One of the core differentiators between successful and unsuccessful platforms is speed of execution. If the customers of a platform grow impatient at delays in deliveries from a platform, they are likely to take matters into their own hands:
- Defecting to an alternative platform
- Exiting the product area altogether
- Providing their own software, to fill in the gaps in the platform – thereby risking fragmenting or weakening the platform.
Customers of Symbian OS fell into all three categories – with the third category ultimately proving the most devastating to the future of the platform. In this sense, poor speed of execution was a key part of the downfall of Symbian. As we’ll see, the chain of cause and effect has many links in it.
One of the determinants of speed of execution is clarity of vision and singularity of purpose. If everyone agrees on what the key priorities are, things can happen a lot faster. As I covered in the chapter “DFRDs in turmoil”, we struggled in Symbian, in the company’s earlier years, with clarity about the central requirements of the platform we were delivering. Even once it had been decided that we would no longer target the creation of UI systems – and the phrase “DFRD” had slipped out of regular usage inside the company – lots of questions remained about the priorities of different technology areas. For example, how important was a real-time modification of the kernel? How important was a comprehensive re-write of the security infrastructure of the operating system? And how important were the very latest WAP and web technologies, etc?
Debates about the relative priority of technology enhancements are an inevitable aspect of the stage-by-stage creation of any complex software platform. Symbian’s TechCom forum provided useful input to our in-house team of Technology Managers, who collectively made the prioritisation calls that guided engineering effort. On the whole, this process worked reasonably well – though with some bad exceptions, that will become clearer in later chapters.
What worked less well, however, was the speed of the engineering effort. Even when the broad technology direction was clear, it took our engineering teams too long to deliver the software in our roadmaps. This chapter examines why this was the case – and the approaches taken to make amends.
One cause of the slow speed of Symbian platform development was the special focus that had come on the company, from 1999 onwards, on our releases being “predictable”. Rather than committing to delivering (say) 20 items of technology, in a particular release, we should commit to delivering just 10 items in that timescale – since we would then be more likely to meet the committed delivery dates for these technologies. That was what our licensees strongly requested.
The reasoning is that licensees could plan their own projects more reliably, once they had greater confidence in the timeliness of the contributions to their projects from Symbian. As for the items missing in our release, well, licensees would have plenty of time to make their own alternative plans to address these omissions, rather than finding out too late, well through their project, that Symbian would be dropping an item that was integral to their project plans.
Symbian’s focus on predictability became reflected in the metrics and objectives which measured the performances of software leads and project managers. Software managers whose projects missed their anticipated deadlines were regarded as failures. Unsurprisingly, this led to a change in the way that projects were planned:

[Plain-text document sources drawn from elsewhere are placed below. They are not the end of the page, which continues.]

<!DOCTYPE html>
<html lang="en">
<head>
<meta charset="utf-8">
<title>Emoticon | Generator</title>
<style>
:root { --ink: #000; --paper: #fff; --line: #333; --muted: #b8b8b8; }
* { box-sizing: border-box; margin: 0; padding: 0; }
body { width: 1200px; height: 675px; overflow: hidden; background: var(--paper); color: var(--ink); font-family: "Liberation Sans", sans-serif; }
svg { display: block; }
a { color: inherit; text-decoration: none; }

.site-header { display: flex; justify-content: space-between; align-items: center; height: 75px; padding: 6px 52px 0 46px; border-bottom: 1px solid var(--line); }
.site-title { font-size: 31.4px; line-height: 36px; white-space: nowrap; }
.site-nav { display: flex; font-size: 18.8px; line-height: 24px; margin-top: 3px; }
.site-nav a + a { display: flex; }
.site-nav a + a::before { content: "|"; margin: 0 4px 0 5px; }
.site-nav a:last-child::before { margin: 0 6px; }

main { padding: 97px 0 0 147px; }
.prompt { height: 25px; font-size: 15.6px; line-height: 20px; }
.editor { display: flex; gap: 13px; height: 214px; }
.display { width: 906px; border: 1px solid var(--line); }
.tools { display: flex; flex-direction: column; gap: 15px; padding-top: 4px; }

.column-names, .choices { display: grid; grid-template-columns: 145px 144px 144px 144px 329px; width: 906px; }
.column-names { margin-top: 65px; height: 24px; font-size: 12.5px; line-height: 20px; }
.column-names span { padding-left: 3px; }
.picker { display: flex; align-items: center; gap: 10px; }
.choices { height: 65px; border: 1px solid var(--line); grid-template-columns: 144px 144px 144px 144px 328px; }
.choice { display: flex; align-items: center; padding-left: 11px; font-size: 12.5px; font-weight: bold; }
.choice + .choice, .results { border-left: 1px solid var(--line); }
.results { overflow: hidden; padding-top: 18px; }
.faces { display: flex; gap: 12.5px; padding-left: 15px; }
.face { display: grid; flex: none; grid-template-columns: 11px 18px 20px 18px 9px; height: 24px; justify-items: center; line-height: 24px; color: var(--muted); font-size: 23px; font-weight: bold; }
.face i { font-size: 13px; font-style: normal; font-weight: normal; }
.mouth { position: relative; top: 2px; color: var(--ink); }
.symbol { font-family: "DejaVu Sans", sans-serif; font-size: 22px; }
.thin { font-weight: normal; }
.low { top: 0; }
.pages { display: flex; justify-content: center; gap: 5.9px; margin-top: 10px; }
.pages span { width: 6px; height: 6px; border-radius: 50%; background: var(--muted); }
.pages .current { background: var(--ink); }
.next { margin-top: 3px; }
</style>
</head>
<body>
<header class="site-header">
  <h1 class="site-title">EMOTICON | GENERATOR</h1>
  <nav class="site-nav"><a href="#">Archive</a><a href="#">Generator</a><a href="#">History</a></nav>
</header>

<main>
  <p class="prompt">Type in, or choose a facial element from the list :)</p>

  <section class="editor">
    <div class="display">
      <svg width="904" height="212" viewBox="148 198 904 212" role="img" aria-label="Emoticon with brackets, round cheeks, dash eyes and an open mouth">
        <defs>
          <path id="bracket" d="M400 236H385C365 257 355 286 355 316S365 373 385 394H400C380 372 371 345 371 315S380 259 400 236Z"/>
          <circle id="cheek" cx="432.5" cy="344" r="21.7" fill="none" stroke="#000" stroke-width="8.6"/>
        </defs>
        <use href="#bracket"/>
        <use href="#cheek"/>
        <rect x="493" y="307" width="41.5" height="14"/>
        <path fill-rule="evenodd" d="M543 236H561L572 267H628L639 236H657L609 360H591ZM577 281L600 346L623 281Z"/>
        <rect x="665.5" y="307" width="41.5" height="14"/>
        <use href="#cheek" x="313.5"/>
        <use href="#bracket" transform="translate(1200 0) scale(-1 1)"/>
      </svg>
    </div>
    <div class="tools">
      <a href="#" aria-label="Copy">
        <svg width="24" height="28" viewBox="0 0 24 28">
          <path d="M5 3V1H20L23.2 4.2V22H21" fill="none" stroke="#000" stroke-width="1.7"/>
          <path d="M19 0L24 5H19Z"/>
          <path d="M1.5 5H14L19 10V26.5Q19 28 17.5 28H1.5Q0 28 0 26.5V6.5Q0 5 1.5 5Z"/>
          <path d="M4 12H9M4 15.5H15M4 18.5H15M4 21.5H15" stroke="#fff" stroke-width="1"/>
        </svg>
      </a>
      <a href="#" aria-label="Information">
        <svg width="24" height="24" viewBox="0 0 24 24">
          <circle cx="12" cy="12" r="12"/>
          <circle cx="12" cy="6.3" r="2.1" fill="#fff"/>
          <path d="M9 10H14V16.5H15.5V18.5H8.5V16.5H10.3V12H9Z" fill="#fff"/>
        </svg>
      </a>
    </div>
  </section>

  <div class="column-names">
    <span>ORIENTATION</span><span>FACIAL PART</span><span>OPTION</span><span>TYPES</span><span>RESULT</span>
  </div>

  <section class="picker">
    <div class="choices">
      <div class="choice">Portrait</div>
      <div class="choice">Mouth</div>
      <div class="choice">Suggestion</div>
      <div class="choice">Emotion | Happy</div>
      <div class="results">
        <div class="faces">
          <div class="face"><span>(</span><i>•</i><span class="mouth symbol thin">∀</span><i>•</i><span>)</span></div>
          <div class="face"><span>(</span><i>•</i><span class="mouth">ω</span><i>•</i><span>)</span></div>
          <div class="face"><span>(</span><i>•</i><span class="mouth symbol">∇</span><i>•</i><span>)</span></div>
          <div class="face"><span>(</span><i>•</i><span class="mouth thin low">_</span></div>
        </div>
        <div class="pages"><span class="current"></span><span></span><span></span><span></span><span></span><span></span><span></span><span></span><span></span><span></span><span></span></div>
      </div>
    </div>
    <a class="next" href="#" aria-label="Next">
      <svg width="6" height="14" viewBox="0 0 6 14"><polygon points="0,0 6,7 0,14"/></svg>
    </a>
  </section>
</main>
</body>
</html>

- Rather than giving estimates for reasonable outlier dates, for when a project would be completed, team leads gave near worst-case estimates , “just in case” a rare combination of events would delay project delivery; these worst-case estimates could be 50-100% longer than estimates they would otherwise have provided
- Integration managers added further “buffer” into their project plans, to provide themselves with additional leeway, “just in case” factors conspired against them.
It’s similar to estimating how long you will take to complete a journey in a busy city with potentially unreliable transport infrastructure. Let’s say that, if you are lucky, you might complete the journey in just twenty minutes. Perhaps thirty minutes is the most likely time duration. But in view of potential traffic hold-ups or train delays, you could take as long as one hour, or (in case of underground train derailments) even two hours or longer. So there’s a range of estimates, with the distribution curve having a long tail on the right hand side: there’s a non-negligible probability that the task will take at least twice as long as the individual most likely outcome.
It’s often the same with estimating the length of time for a task within a project plan. But here’s a worrying paradox – first drawn to my attention in books written by Eliyahu Goldratt, such as “The critical chain”. If estimates for complex software projects are designed to be fulfilled around 95% of the time, and therefore including significant padding, they typically end up being fulfilled only around 50% of the time. That general principle matches what I saw happening at Symbian.
This “predictability paradox” deserves some careful reflection. Even though the estimates were generous, it seems (at first sight) that they were not generous enough. In fact, it’s the project planning process itself that causes the overshoots. Here’s what happens:
[ SNIP ]